If we really intend for students’ musical identities and voices to be heard through the music that they create, should we reconsider how we oftentimes overly frame, curate and even choreograph students’ creative work to how we feel they should be represented? The key is to keep an open mind and engage enthusiastically with the wonderful world of musics that surrounds us, allowing and foregrounding children’s creative voices to be heard, not curated and choreographed, to enter and interweave into the fold of our daily and professional musical encounters.
Dr Lum’s observations could well read as a critical response to Ang’s Recorder Rewrite.
While gathering my thoughts about this exhibition, a cricketing term came to mind: The dead bat. The Hindu, an Indian daily newspaper explains the term thus:
It’s a cricket bat held with such a light grip that the ball loses all venom and momentum on striking it and falls harmlessly to the ground. It’s a key element of defensive technique. Indeed, no innings of substance can be built without it.

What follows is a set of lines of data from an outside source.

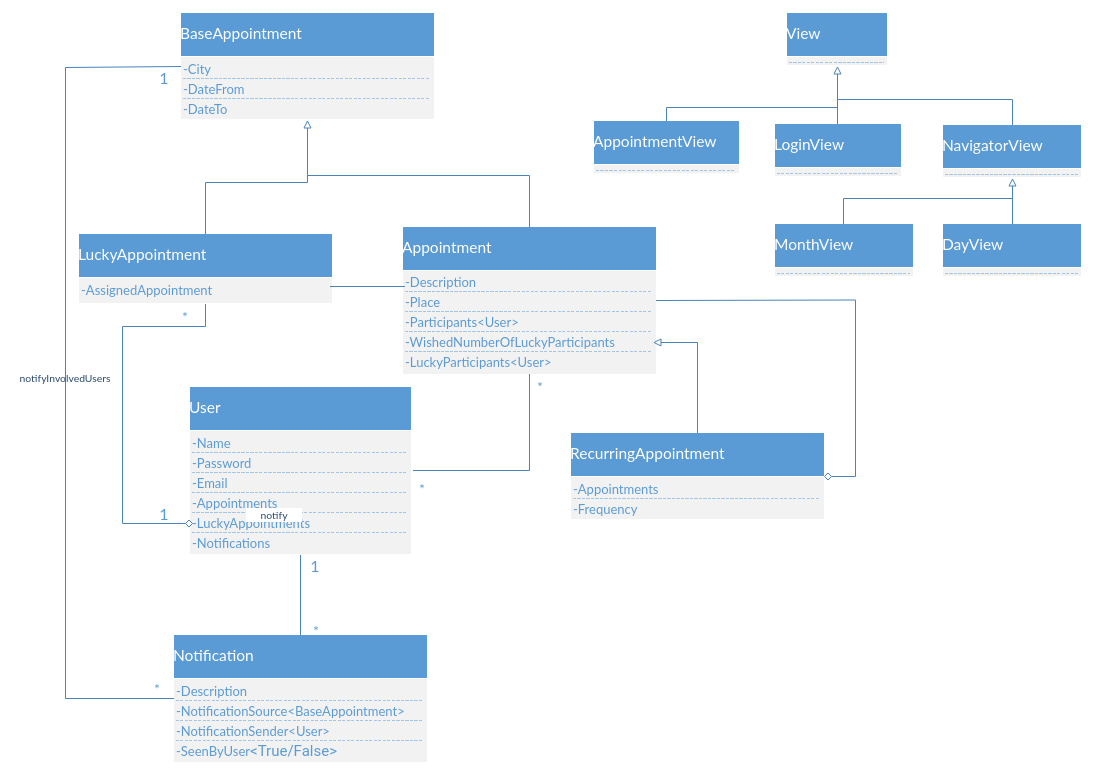
<!DOCTYPE html>
<html lang="en">
<head>
<meta charset="utf-8">
<title>Appointment class diagram</title>
<style>
  :root {
    --header: #5b9bd5;
    --body: #f2f2f2;
    --text: #5b9bd5;
    --dash: #a3c6e7;
    --line: #4a83b8;
    --label: #2b4a6f;
    --paper: #ffffff;
  }
  * { box-sizing: border-box; margin: 0; padding: 0; }
  html, body { width: 1095px; height: 776px; overflow: hidden; background: var(--paper); }
  .diagram { position: relative; width: 1095px; height: 776px; overflow: hidden; font-family: Lato, sans-serif; }
  .class {
    position: absolute; left: var(--x); top: var(--y); width: var(--w); height: var(--h);
    display: flex; flex-direction: column; gap: 1px;
  }
  .class h2 {
    flex: none; height: 43px; line-height: 41px; background: var(--header); color: var(--paper);
    font-size: 15.5px; font-weight: 400; text-indent: -1px; white-space: nowrap;
  }
  .class ul { flex: 1; list-style: none; background: var(--body); padding: 2px 4px 0 2px; }
  .class li {
    height: 20.1px; line-height: 20px; font-size: 13px; color: var(--text); white-space: nowrap;
  }
  .class li:not(:last-child), .empty ul::before {
    background: repeating-linear-gradient(90deg, var(--dash) 0 3px, transparent 3px 4.5px) left bottom / 100% 1.5px no-repeat;
  }
  .empty ul { padding: 4px 3px 0 2px; }
  .empty ul::before { content: ""; display: block; height: 2px; }
  .tight ul { padding-top: 1px; }
  .generic { font: 15px Roboto, sans-serif; line-height: 20px; }
  .connectors { position: absolute; left: 0; top: 0; fill: none; stroke: var(--line); stroke-width: 1; }
  .connectors .end { fill: var(--paper); }
  .count, .label { position: absolute; left: var(--x); top: var(--y); transform: translate(-50%, -50%); white-space: nowrap; }
  .count { font-size: 16px; line-height: 16px; color: var(--text); }
  .many { font-size: 14px; }
  .label { font-size: 10.4px; line-height: 14px; color: var(--label); }
  .boxed { width: 56px; height: 14px; background: var(--paper); text-align: center; }
</style>
</head>
<body>
<main class="diagram">
  <section class="class" style="--x:181px;--y:13px;--w:253px;--h:106px">
    <h2>BaseAppointment</h2>
    <ul><li>-City</li><li>-DateFrom</li><li>-DateTo</li></ul>
  </section>
  <section class="class" style="--x:79px;--y:234px;--w:253px;--h:69px">
    <h2>LuckyAppointment</h2>
    <ul><li>-AssignedAppointment</li></ul>
  </section>
  <section class="class tight" style="--x:403px;--y:227px;--w:253px;--h:147px">
    <h2>Appointment</h2>
    <ul><li>-Description</li><li>-Place</li><li>-Participants&lt;User&gt;</li><li>-WishedNumberOfLuckyParticipants</li><li>-LuckyParticipants&lt;User&gt;</li></ul>
  </section>
  <section class="class" style="--x:190px;--y:387px;--w:221px;--h:167px">
    <h2>User</h2>
    <ul><li>-Name</li><li>-Password</li><li>-Email</li><li>-Appointments</li><li>-LuckyAppointments</li><li>-Notifications</li></ul>
  </section>
  <section class="class" style="--x:571px;--y:433px;--w:253px;--h:86px">
    <h2>RecurringAppointment</h2>
    <ul><li>-Appointments</li><li>-Frequency</li></ul>
  </section>
  <section class="class" style="--x:174px;--y:635px;--w:253px;--h:127px">
    <h2>Notification</h2>
    <ul><li>-Description</li><li>-NotificationSource&lt;BaseAppointment&gt;</li><li>-NotificationSender&lt;User&gt;</li><li>-SeenByUser<span class="generic">&lt;True/False&gt;</span></li></ul>
  </section>

  <section class="class empty" style="--x:787px;--y:13px;--w:100px;--h:52px"><h2>View</h2><ul></ul></section>
  <section class="class empty" style="--x:594px;--y:121px;--w:145px;--h:52px"><h2>AppointmentView</h2><ul></ul></section>
  <section class="class empty" style="--x:775px;--y:124px;--w:126px;--h:52px"><h2>LoginView</h2><ul></ul></section>
  <section class="class empty" style="--x:943px;--y:125px;--w:138px;--h:52px"><h2>NavigatorView</h2><ul></ul></section>
  <section class="class empty" style="--x:775px;--y:224px;--w:138px;--h:52px"><h2>MonthView</h2><ul></ul></section>
  <section class="class empty" style="--x:943px;--y:224px;--w:138px;--h:52px"><h2>DayView</h2><ul></ul></section>

  <svg class="connectors" width="1095" height="776" viewBox="0 0 1095 776" aria-hidden="true">
    <defs>
      <polygon id="inherits" class="end" points="0,0 3.5,7 -3.5,7"/>
      <polygon id="aggregates" class="end" points="-3.5,0 0,-3.5 3.5,0 0,3.5"/>
    </defs>
    <g id="appointment-links">
      <polyline points="181,66.5 65.5,67.5 65.5,698.5 174,698.5"/>
      <polyline points="205.5,234 205.5,182.5 307.5,182.5 307.5,128"/>
      <polyline points="529.5,227 529.5,175.5 307.5,175.5 307.5,128"/>
      <line x1="330" y1="286.5" x2="405" y2="286.5"/>
      <polyline points="205.5,304 205.5,326.5 122.5,326.5 122.5,523.5 186,523.5"/>
      <polyline points="529.5,374 529.5,470.5 413,470.5"/>
      <line x1="300.5" y1="555" x2="300.5" y2="635"/>
      <polyline points="697.5,433 697.5,342.5 661,342.5"/>
      <polyline points="656,300.5 855.5,300 855.5,476.5 831,476.5"/>
    </g>
    <g id="view-links">
      <polyline points="666.5,121 666.5,107.5 837.5,107.5 837.5,74"/>
      <line x1="837.5" y1="74" x2="837.5" y2="124"/>
      <polyline points="1012.5,125 1012.5,99.5 837.5,99.5"/>
      <polyline points="843.5,224 843.5,198.5 1012.5,198.5 1012.5,186"/>
      <line x1="1012.5" y1="186" x2="1012.5" y2="224"/>
    </g>
    <use href="#inherits" x="307.5" y="121"/>
    <use href="#inherits" x="837.5" y="67"/>
    <use href="#inherits" x="1012.5" y="179"/>
    <use href="#inherits" transform="translate(654 342.5) rotate(-90)"/>
    <use href="#aggregates" x="189" y="523.5"/>
    <use href="#aggregates" x="828" y="476.5"/>
  </svg>

  <span class="count" style="--x:164px;--y:78px">1</span>
  <span class="count" style="--x:164px;--y:514px">1</span>
  <span class="count" style="--x:315px;--y:566px">1</span>
  <span class="count many" style="--x:185px;--y:317px">*</span>
  <span class="count many" style="--x:540px;--y:387px">*</span>
  <span class="count many" style="--x:422px;--y:489px">*</span>
  <span class="count many" style="--x:316px;--y:631px">*</span>
  <span class="count many" style="--x:157px;--y:689px">*</span>
  <span class="label" style="--x:65px;--y:378px">notifyInvolvedUsers</span>
  <span class="label boxed" style="--x:274px;--y:515px">notify</span>
</main>
</body>
</html>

“Dead bat” seemed appropriate because it encapsulated a sense of how strategically safe the curator and artist had chosen to play it. As a viewer, I entered the show with curiosity. I had no preconceptions. I certainly didn’t anticipate ‘venom’, but I did expect a lot more ‘momentum’.
Cecily Cheo is an artist, educator and writer.
Tham, Joseph. ‘Are You One Of Them? – Music for Everyone: Variations on a Theme’.
Song-Ming Ang, Music for Everyone: Variations on a Theme. Singapore: National Arts Council, (April 2019),Volume 1 & 2.
Tan Shzr Ee, ‘Music For Every Who? Song-Ming Ang’s Gentle Naïf Musical Interrogations’, volume 2 of exhibition catalogue, p. 27.
“In cricket, what does a ‘dead bat’ mean?” The Hindu, 11 August 2017. https://www.thehindu.com/sport/cricket/word-play/article19476710.ece